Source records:
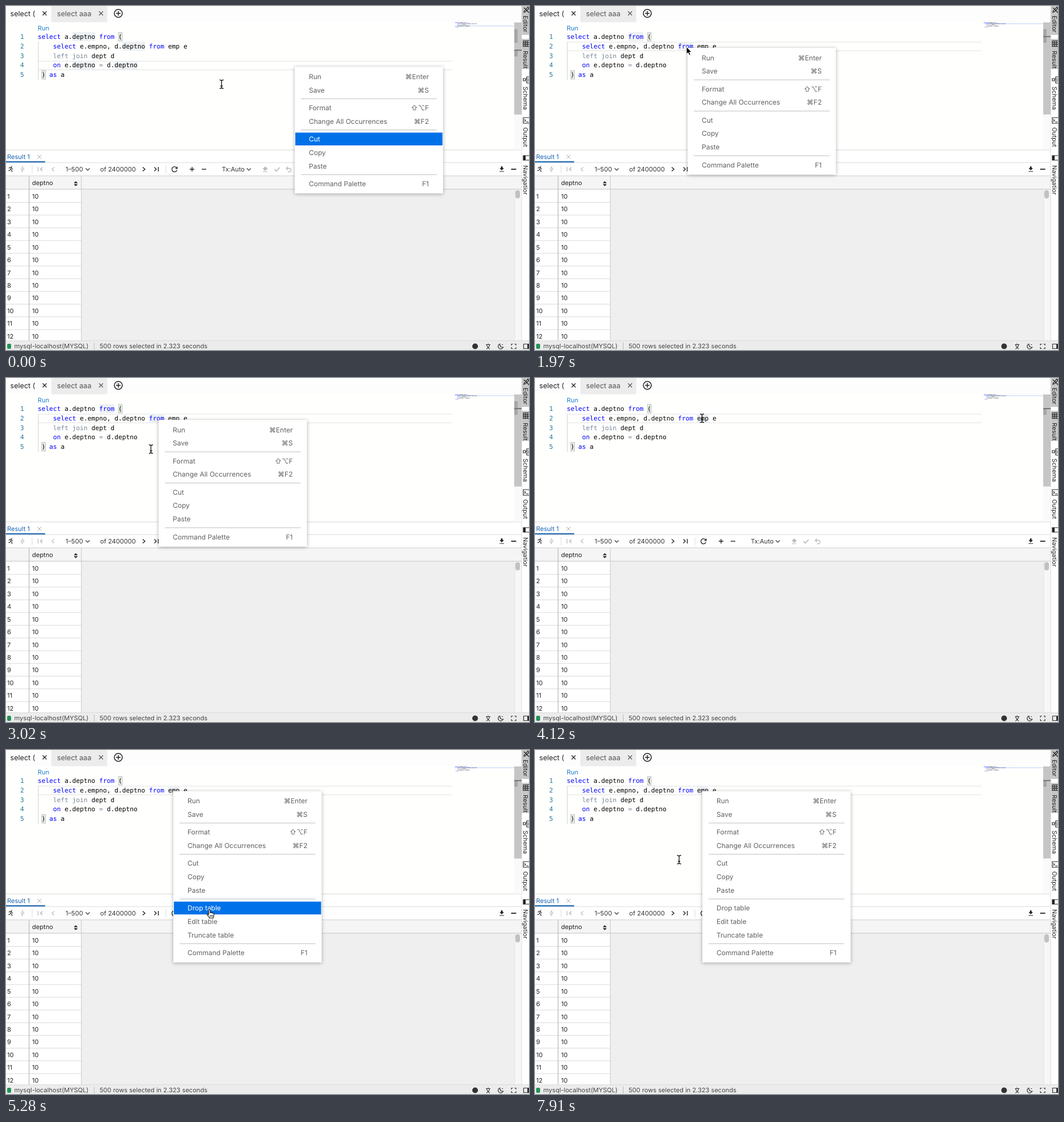
An HTML page that plays this animation: 922x607 px, repeating every 8000 ms.

```html
<!DOCTYPE html>
<html lang="en">
<head>
<meta charset="utf-8">
<title>SQL editor context menu</title>
<style>
html, body { margin: 0; width: 100%; height: 100%; overflow: hidden; background: #fff; }
svg { display: block; width: 922px; height: 607px; }
text { font-family: Inter, 'DejaVu Sans', sans-serif; font-size: 11.1px; fill: #333; white-space: pre; text-rendering: geometricPrecision; }
.code { font-family: 'DejaVu Sans Mono', monospace; font-size: 11.23px; }
.menu text { font-size: 12px; }
.panel { filter: drop-shadow(0 1px 3px rgba(0,0,0,.32)); }
</style>
</head>
<body>
<svg viewBox="0 0 922 607">
  <g id="back"></g><g id="marks"></g><g id="code"></g><g id="menu" class="menu"></g><g id="pointer"></g>
</svg>
<script>
const $ = id => document.getElementById(id);
const rect = (x, y, w, h, fill, extra = '') => `<rect x="${x}" y="${y}" width="${w}" height="${h}" fill="${fill}" ${extra}/>`;
const text = (x, y, s, fill = '#333', extra = '') => `<text x="${x}" y="${y}" style="fill:${fill}" ${extra}>${s}</text>`;
const icon = (x, y, d, color = '#333', width = 1.2, fill = 'none') =>
  `<path transform="translate(${x} ${y})" d="${d}" fill="${fill}" stroke="${color}" stroke-width="${width}"/>`;

const CROSS = 'M-3.5-3.5L3.5 3.5M3.5-3.5L-3.5 3.5';
const DOWN = 'M-3.5-1.5L0 2L3.5-1.5';
const CHAR = 6.76, LINE = 16.8, BLUE = '#0000ff', SLATE = '#778899';
const col = c => 56 + c * CHAR;
const lineTop = n => 46.2 + (n - 1) * LINE;

// line, column, text, colour
const TOKENS = [
  [1, 0, 'select', BLUE], [1, 7, 'a.deptno', '#000'], [1, 16, 'from', BLUE], [1, 21, '(', '#000'],
  [2, 4, 'select', BLUE], [2, 11, 'e.empno,', '#000'], [2, 20, 'd.deptno', '#000'], [2, 29, 'from', BLUE],
  [2, 34, 'emp', '#000'], [2, 38, 'e', '#000'],
  [3, 4, 'left', SLATE], [3, 9, 'join', SLATE], [3, 14, 'dept', '#000'], [3, 19, 'd', '#000'],
  [4, 4, 'on', BLUE], [4, 7, 'e.deptno', '#000'], [4, 16, '=', SLATE], [4, 18, 'd.deptno', '#000'],
  [5, 1, ')', '#000'], [5, 3, 'as', BLUE], [5, 6, 'a', '#000']
];

function tabs() {
  return rect(0, 0, 909, 28.5, '#fdfdfd') + rect(80, 0, 98.5, 28.5, '#ececec') +
    text(7.5, 17.5, 'select (', '#222', 'font-size="12.6" class="tab"') + text(90, 17.5, 'select aaa', '#555', 'class="tab"') +
    icon(68, 13, CROSS, '#222', 1.3) + icon(167.5, 13, CROSS, '#555') +
    icon(198, 13, 'M-7 0A7 7 0 1 1 7 0A7 7 0 1 1-7 0M-4 0H4M0-4V4', '#222', 1.5);
}

function resultBar() {
  const pale = '#bbb';
  const bars = [45.5, 281.5].map(x => rect(x, 281, 1, 14, '#ddd')).join('');
  return rect(0, 253.5, 909, 1, '#d6d6d6') + rect(0, 275.8, 909, 1, '#ddd') +
    text(2, 270, 'Result 1', '#1762b0') + icon(59, 266, CROSS, '#aaa', 1) + rect(0, 274, 69, 2, '#1762b0') + bars +
    icon(8, 288, 'M1.5-5.2H3M-3-1.5L-1-3.5H1.5L0 0L2.5 2V5M0 0L-1.5 2.5H-4M1.5-2.5L4-.5') +
    icon(29, 288, 'M1-5L-3 1H0L-1 5L3-1H0Z', pale, 1) +
    icon(60.5, 288, 'M-4-4V4M3.5-3.5L0 0L3.5 3.5M0 0H4', pale) + icon(83, 288, 'M2-3.5L-2 0L2 3.5', pale) +
    text(105, 292.3, '1–500') + icon(144, 288, DOWN) + text(166, 292, 'of 2400000') +
    icon(243, 288, 'M-2-3.5L2 0L-2 3.5', '#222', 1.4) + icon(265, 288, 'M-3.5-3.5L0 0L-3.5 3.5M3.5-4V4', '#222', 1.4) +
    icon(297, 288, 'M4.2-1.5A4.5 4.5 0 1 0 4.3 1.5M4.8-4.5V-1.2H1.5', '#222', 1.3) +
    icon(328, 288, 'M-4 0H4M0-4V4', '#222', 1.4) + icon(349, 288, 'M-4 0H4', '#222', 1.4) +
    text(380.5, 292.3, 'Tx:Auto') + icon(428, 288, DOWN) +
    icon(457, 288, 'M0-4.5L4-.5H1.5V2H-1.5V-.5H-4ZM-4 4.5H4', pale, 1, pale) +
    icon(478, 288, 'M-4.5 0L-1.5 3.5L4.5-3', pale, 1.8) + icon(498, 288, 'M-1-4.5L-4-1.5L-1 1.5M-4-1.5H1.5A3 3 0 0 1 1.5 4.5H-1', pale, 1.3) +
    icon(874, 287.5, 'M-1-4H1V-1H3L0 2L-3-1H-1ZM-4 4.5H4', '#222', 1, '#222') + icon(895, 288, 'M-4.5 0H4.5', '#222', 1.8);
}

function grid() {
  let out = rect(0, 299.5, 909, 291.5, '#efefef') + rect(0, 300, 909, 23, '#f5f5f5') + rect(0, 299.2, 909, 1, '#d2d2d2') +
    rect(0, 324, 133, 267, '#fff') + rect(0, 322.7, 909, 1, '#c6c6c6') +
    text(46, 316, 'deptno', '#222') + icon(123, 313.5, 'M-3-1.2H3L0-4ZM-3 1.2H3L0 4Z', '#222', .6, '#222');
  for (let i = 0; i < 12; i++) {
    const y = 324 + i * 22.45;
    out += text(2, y + 15.8, i + 1, '#222') + text(46, y + 15.8, '10', '#222') + rect(0, y + 22, 133, 1, '#dadada');
  }
  return out + rect(40, 300, 1.3, 291, '#bdbdbd') + rect(132.3, 300, 1, 291, '#c8c8c8') +
    rect(896.5, 324, 1, 267, '#e2e2e2') + rect(897.5, 324, 11.5, 267, '#f7f7f7') + rect(898, 325, 8, 14.5, '#c1c1c1', 'rx="4"');
}

function sidebar() {
  const names = [['Editor', 17], ['Result', 79], ['Schema', 142], ['Output', 214], ['Navigation', 281]];
  return rect(909, 0, 13, 591, '#fff') + rect(909, 0, 13, 51, '#c6c6c6') + rect(909, 58, 13, 53, '#c6c6c6') +
    rect(908.6, 0, 1, 591, '#ddd') +
    names.map(([s, y]) => text(0, 0, s, '#222', `transform="translate(912.3 ${y}) rotate(90)" class="side"`)).join('') +
    rect(910, 333, 12, 10, '#fff') +
    icon(917, 7, 'M-4 4L-3 1L3-5L5-3L-1 3ZM-4-4L5 5', '#222', 1.3) +
    icon(917, 66.5, 'M-5-5H6V5H-5ZM-5-1.7H6M-5 1.7H6M-1.5-5V5M2-5V5', '#222', 1.2) +
    icon(917, 130, 'M-5-2H-1V2H-5ZM1-5H6V-1H1ZM1 2H6V6H1ZM-1 0H1', '#222', 1.2) +
    icon(917, 202, 'M-5-5H6V5H-5ZM-3-2L-1 0L-3 2M0 2.5H4', '#222', 1.2) +
    icon(917, 268, 'M-5-4H6V4H-5Z', '#222', 1.2) + rect(912, 264, 4, 8, '#222');
}

function statusBar() {
  return rect(0, 590.5, 922, 16.5, '#ececec') + rect(0, 590, 922, 1, '#dcdcdc') +
    rect(2, 596, 7, 9, '#22935a', 'rx="2"') +
    text(14.5, 604.3, 'mysql-localhost(MYSQL)', '#444') + rect(155, 594, 1, 12, '#bbb') +
    text(165, 604.3, '500 rows selected in 2.323 seconds', '#444') +
    '<circle cx="827" cy="600.5" r="5" fill="#333"/>' +
    icon(850, 600.5, 'M-4-3H4M0-5V-3M-3 4.5Q2 2 2.5-3M3 4.5Q-2 2-2.5-3') +
    icon(872, 600.5, 'M-1-4.5A4.6 4.6 0 1 0 4.5 1.5A4.5 4.5 0 0 1-1-4.5M2-3H4') +
    icon(895, 600.5, 'M-4-1.5V-4H-1.5M1.5-4H4V-1.5M4 1.5V4H1.5M-1.5 4H-4V1.5') +
    icon(917, 600.5, 'M-4.5-4H5V4H-4.5Z') + rect(919, 596.5, 3, 8, '#333');
}

function codeLayer() {
  let out = text(56, 42.8, 'Run', '#1a7fd0') + rect(56.5, 63, 1, 67, '#d0d0d0');
  for (const [n, c] of [[1, 21], [5, 1]])
    out += rect(col(c) + .3, lineTop(n) + .4, 6.6, 15.2, '#e7f0e4', 'stroke="#b9b9b9" stroke-width=".9"');
  for (let n = 1; n <= 5; n++) out += text(25, lineTop(n) + 11.8, n, '#237893', 'class="code"');
  for (const [n, c, s, fill] of TOKENS)
    out += text(col(c), lineTop(n) + 11.8, s, fill, 'class="code"') +
      rect(791.5 + c, 28.8 + n * 2 - 2, s.length, 1.1, fill, 'opacity=".45"');
  return out;
}

function marksLayer(line, word) {
  const y = lineTop(line), rulerY = n => 41 + (n - 1) * 12;
  let out = rect(57, y + .2, 730, 1.2, '#e6e6e6') + rect(57, y + LINE - 1.4, 730, 1.2, '#e6e6e6') +
    rect(791, 28.2 + (line - 1) * 2, 105, 2, '#d9e6fb') +
    rect(896, 29, 13, 224.5, '#fafafa') + rect(896, 29, 13, 162.5, '#c5c5c5');
  for (const [n, c, s] of TOKENS) {
    const at = s.split('.').pop() === word ? s.length - word.length : -1;
    if (at >= 0)
      out += rect(col(c + at), lineTop(n), word.length * CHAR, LINE - 1, '#edf1f4') + rect(896, rulerY(n), 6, 12, '#a6a6a6');
  }
  return out + rect(896, rulerY(line), 13, 2, '#777');
}

const ROW = 23.75, GAP = 7.6, PAD = 5.3, MENU_W = 261.5;
const EDIT_ITEMS = [['Run', '⌘Enter'], ['Save', '⌘S'], 0, ['Format', '⇧⌥F'], ['Change All Occurrences', '⌘F2'], 0, ['Cut'], ['Copy'], ['Paste'], 0];
const TABLE_ITEMS = [['Drop table'], ['Edit table'], ['Truncate table'], 0];
const PALETTE = [['Command Palette', 'F1']];

function makeMenu(from, to, x, y, items) {
  let top = y + PAD;
  const rows = items.map(item => {
    const row = { item, top, height: item ? ROW : GAP };
    top += row.height;
    return row;
  });
  return { from, to, x, y, rows, bottom: top + PAD };
}
const MENUS = [
  makeMenu(0, 180, 509, 107.3, [...EDIT_ITEMS, ...PALETTE]),
  makeMenu(1880, 3200, 269, 74, [...EDIT_ITEMS, ...PALETTE]),
  makeMenu(4300, 8000, 295, 72.6, [...EDIT_ITEMS, ...TABLE_ITEMS, ...PALETTE])
];

function menuLayer(menu, active) {
  if (!menu) return '';
  const { x, y, rows, bottom } = menu;
  let out = rect(x, y, MENU_W, bottom - y, '#fff', 'class="panel"');
  for (const row of rows) {
    if (!row.item) { out += rect(x + 11, row.top + 2.9, 239.5, 1.2, '#c9c9c9'); continue; }
    const fill = row === active ? '#fff' : '#616161', base = row.top + 16.2;
    if (row === active) out += rect(x + 1, row.top + .6, MENU_W - 2, 22.6, '#0071e8');
    out += text(x + 25, base, row.item[0], fill) + text(x + 236.5, base, row.item[1] || '', fill, 'text-anchor="end"');
  }
  return out;
}

// start, end, steps, destination x, y
const MOVES = [
  [90, 830, 9, 225, 75], [920, 1180, 4, 232, 104], [1270, 1530, 4, 267, 72],
  [2090, 2360, 4, 320, 272], [2450, 2630, 3, 304, 175], [2720, 3020, 4, 255.5, 125.5],
  [3300, 3680, 5, 294.5, 71], [4470, 5190, 9, 352, 250], [5280, 5280, 1, 358.5, 281.5],
  [5370, 5370, 1, 361, 284], [5700, 5790, 2, 367, 306], [5990, 6170, 3, 374, 287.5], [7550, 7910, 5, 254, 193.5]
];
// start, current line, highlighted word
const CARETS = [[0, 4, 'deptno'], [1710, 2, ''], [1880, 2, 'from'], [3290, 5, ''], [3860, 2, ''], [4120, 2, 'emp']];

function pointerAt(t) {
  let x = 380, y = 138;
  for (const [start, end, steps, tx, ty] of MOVES) {
    if (t < start) break;
    const interval = steps > 1 ? (end - start) / (steps - 1) : 1;
    const p = Math.min(1, (Math.floor((t - start) / interval + 1e-6) + 1) / steps);
    x += (tx - x) * p;
    y += (ty - y) * p;
  }
  return [x, y];
}

const POINTERS = {
  beam: ['M-3.5-7.5Q0-7.5 0-5.5Q0-7.5 3.5-7.5M0-5.5V5.5M-3.5 7.5Q0 7.5 0 5.5Q0 7.5 3.5 7.5M-2 3H2', '#111', 1.3, 'none'],
  arrow: ['M0 0V13L3 10.3L5 15L7.2 14L5.2 9.5H9Z', '#fff', .9, '#000'],
  hand: ['M-1.3 9V1Q0-1 1.3 1V5.8Q2.6 4.6 3.8 6Q5 5.1 6.2 6.5Q8 6 8 7.8V10.2Q8 12 6.8 13.2V15H-.2V13.5L-4 9.2Q-4.2 7-2.6 7.6ZM1.5 10V12.5M3.5 10V12.5M5.5 10V12.5', '#111', 1.1, '#fff']
};

const drawn = {};
function update(id, key, render) {
  if (drawn[id] === key) return;
  drawn[id] = key;
  $(id).innerHTML = render();
}

function frame() {
  const t = performance.now() % 8000;
  const [x, y] = pointerAt(t);
  const menu = MENUS.find(m => t >= m.from && t < m.to);
  const within = menu && x > menu.x - 3 && x < menu.x + MENU_W && y > menu.y - 3 && y < menu.bottom;
  const hovered = within && menu.rows.find(r => r.item && y >= r.top && y < r.top + r.height);
  const active = t < 90 ? menu.rows.find(r => r.item && r.item[0] === 'Cut') : hovered;
  const shape = hovered ? 'hand' : within ? 'arrow' : 'beam';
  const [, line, word] = CARETS.filter(c => t >= c[0]).pop();
  update('marks', line + word, () => marksLayer(line, word));
  update('menu', menu ? menu.from + ':' + (active ? active.item[0] : '') : '', () => menuLayer(menu, active));
  update('pointer', [x, y, shape].join(), () => icon(x, y, ...POINTERS[shape]));
  requestAnimationFrame(frame);
}

$('back').innerHTML = rect(0, 28.5, 909, 225, '#fffffe') + tabs() + resultBar() + grid() + sidebar() + statusBar();
$('code').innerHTML = codeLayer();
document.querySelectorAll('.tab').forEach(e => e.style.fontSize = '12.6px');
document.querySelectorAll('.side').forEach(e => e.style.fontSize = '10.8px');
frame();
</script>
</body>
</html>
```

» **What this task involves**
Looking at the records above, which lines contain "style"? Copy those lines.

» **Written solution**
<style>
</style>
const text = (x, y, s, fill = '#333', extra = '') => `<text x="${x}" y="${y}" style="fill:${fill}" ${extra}>${s}</text>`;
document.querySelectorAll('.tab').forEach(e => e.style.fontSize = '12.6px');
document.querySelectorAll('.side').forEach(e => e.style.fontSize = '10.8px');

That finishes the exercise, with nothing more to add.